* [Available data]:

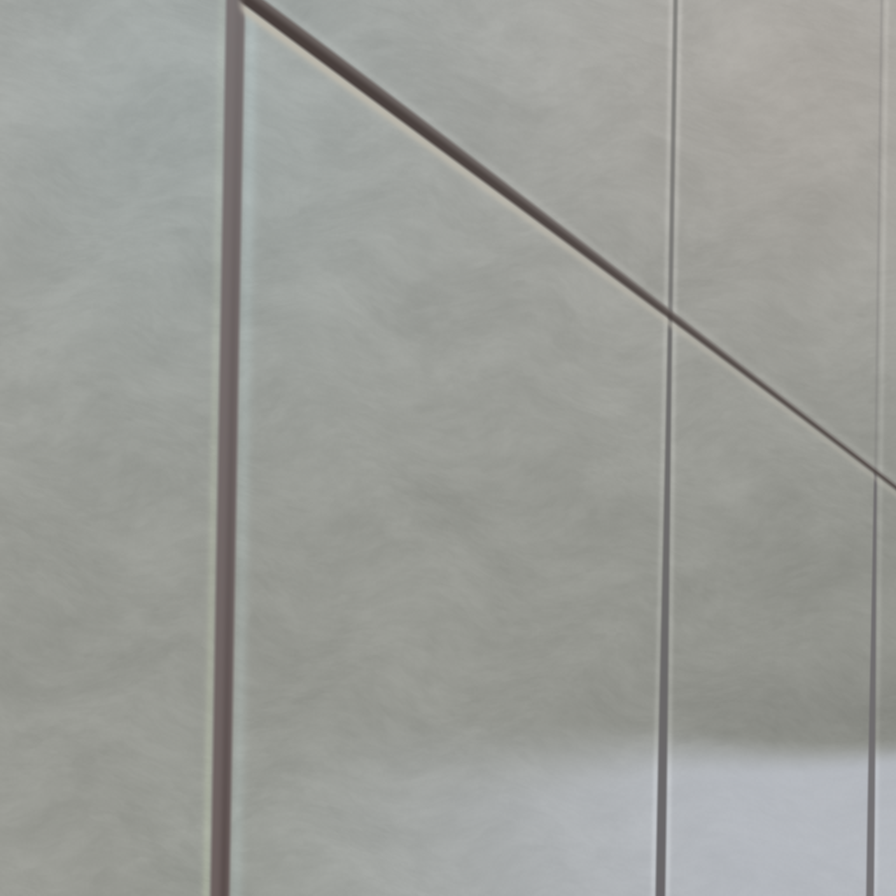
This texture is drawn by a three.js fragment shader. Its source:

```glsl
varying vec2 vUv;

vec2 hash2(vec2 p) {
  vec3 q = fract(p.xyx * vec3(0.1031, 0.1030, 0.0973));
  q += dot(q, q.yzx + 33.33);
  return fract((q.xx + q.yz) * q.zy);
}

// Smooth cellular noise: nearby feature points blended by distance
float cellular(vec2 p) {
  vec2 cell = floor(p);
  float total = 0.0;
  float weight = 0.0;
  for (int j = -1; j <= 1; j++) {
    for (int i = -1; i <= 1; i++) {
      vec2 id = cell + vec2(float(i), float(j));
      vec2 d = id + hash2(id) - p;
      float w = exp(-5.0 * dot(d, d));
      total += w * hash2(id + 71.7).x;
      weight += w;
    }
  }
  return total / weight - 0.5;
}

float mottling(vec2 p) {
  p += 0.012 * sin(p.yx * vec2(31.0, 27.0) + 2.0 * sin(p * 13.0));
  float sum = 0.0;
  float amplitude = 0.024;
  vec2 q = p * vec2(9.0, 12.0);
  for (int i = 0; i < 5; i++) {
    sum += amplitude * cellular(q);
    q = mat2(1.85, 0.35, -0.4, 2.15) * q + 17.3;
    amplitude *= 0.85;
  }
  return sum;
}

// Soft-edged band around zero
float band(float d, float halfWidth, float blur) {
  return 1.0 - smoothstep(halfWidth - blur, halfWidth + blur, abs(d));
}

float glow(float d, float radius) {
  return exp(-d * d / (radius * radius));
}

void main() {
  vec2 p = vUv;
  float diagonal = p.y - (1.0 - 0.737 * (p.x - 0.28) - 0.018 * p.x * (p.x - 0.28));
  float above = smoothstep(-0.006, 0.006, diagonal) * step(0.26, p.x);

  // Concrete tone
  vec3 color = mix(vec3(0.592, 0.597, 0.572), vec3(0.645, 0.652, 0.637), smoothstep(0.3, 1.0, p.y));
  color += vec3(-0.01, 0.008, 0.015) * glow(length((p - vec2(0.22, 0.88)) * vec2(1.0, 0.7)), 0.24);
  color += vec3(0.022, 0.002, -0.006) * glow(length(p - vec2(0.92, 0.92)), 0.27);
  color -= 0.02 * above * glow(diagonal, 0.12);
  color += vec3(0.012, 0.018, 0.018) * (1.0 - smoothstep(0.0, 0.3, p.y)) * smoothstep(0.1, 0.25, p.x);

  // Dim strip above the reflected light along the floor
  float right = smoothstep(0.25, 1.0, p.x);
  color -= vec3(0.06, 0.062, 0.06) * right * glow(p.y - 0.2, 0.055);
  color -= 0.025 * right * glow(p.y - 0.36, 0.12);
  float edge = 0.145 + 0.015 * p.x + 0.004 * sin(p.x * 19.0);
  float blur = mix(0.08, 0.018, right);
  float sheen = 1.0 - smoothstep(edge - blur, edge + blur, p.y);
  color = mix(color, vec3(0.715, 0.73, 0.755), sheen * smoothstep(0.2, 0.87, p.x) * 0.95);

  // Surface texture
  color += mottling(p) * mix(1.0, 0.5, sheen * right);
  color += 0.006 * (hash2(floor(p * 384.0)).x - 0.5);

  // Wide left joint with pale rims
  float left = p.x - (0.2455 + 0.0175 * p.y);
  color += vec3(0.065, 0.075, 0.045) * glow(left + 0.0155, 0.005) * mix(1.0, 0.35, p.y);
  color += vec3(0.035, 0.05, 0.055) * glow(left - 0.018, 0.008);
  vec3 jointColor = mix(vec3(0.42, 0.375, 0.37), vec3(0.475, 0.45, 0.45), p.y);
  jointColor -= 0.07 * glow(left - 0.004, 0.005) * (1.0 - 0.7 * p.y);
  color = mix(color, jointColor, band(left, 0.0105, 0.003));

  // Middle joint, tapering upward
  float middle = p.x - (0.737 + 0.017 * p.y);
  float taper = mix(0.0052, 0.0022, smoothstep(0.0, 0.7, p.y));
  color += 0.055 * glow(abs(middle) - taper - 0.003, 0.003);
  vec3 middleColor = mix(vec3(0.39, 0.38, 0.39), vec3(0.45, 0.45, 0.44), p.y);
  color = mix(color, middleColor, band(middle, taper, 0.002) * mix(0.95, 0.75, above));

  // Far joint, barely visible above the diagonal
  float far = p.x - (0.971 + 0.013 * p.y);
  color += 0.04 * glow(far - 0.006, 0.003);
  color = mix(color, vec3(0.42, 0.41, 0.42),
    band(far, mix(0.0042, 0.0015, smoothstep(0.0, 0.55, p.y)), 0.0018) * mix(0.9, 0.22, above));

  // Diagonal joint: dark groove over a lit lower lip
  float start = smoothstep(0.262, 0.275, p.x);
  float across = diagonal * 0.8;
  float narrowing = smoothstep(0.3, 1.0, p.x);
  float groove = mix(0.0085, 0.0025, narrowing);
  color += 0.035 * start * glow(across - groove - 0.004, 0.004);
  float lip = glow(across + groove + 0.004, mix(0.0055, 0.003, narrowing));
  color = mix(color, vec3(0.75, 0.73, 0.68), lip * start * mix(0.85, 0.3, narrowing));
  vec3 grooveColor = mix(vec3(0.28, 0.245, 0.235), vec3(0.43, 0.4, 0.39),
    smoothstep(-0.3, 1.0, across / groove));
  color = mix(color, grooveColor, band(across, groove, 0.0025) * start * mix(1.0, 0.8, narrowing));

  gl_FragColor = vec4(color, 1.0);
}
```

* [Action item]: Make a copy of each line in the records above that has the word "weight".

* [Result of the task]:
  float weight = 0.0;
      weight += w;
  return total / weight - 0.5;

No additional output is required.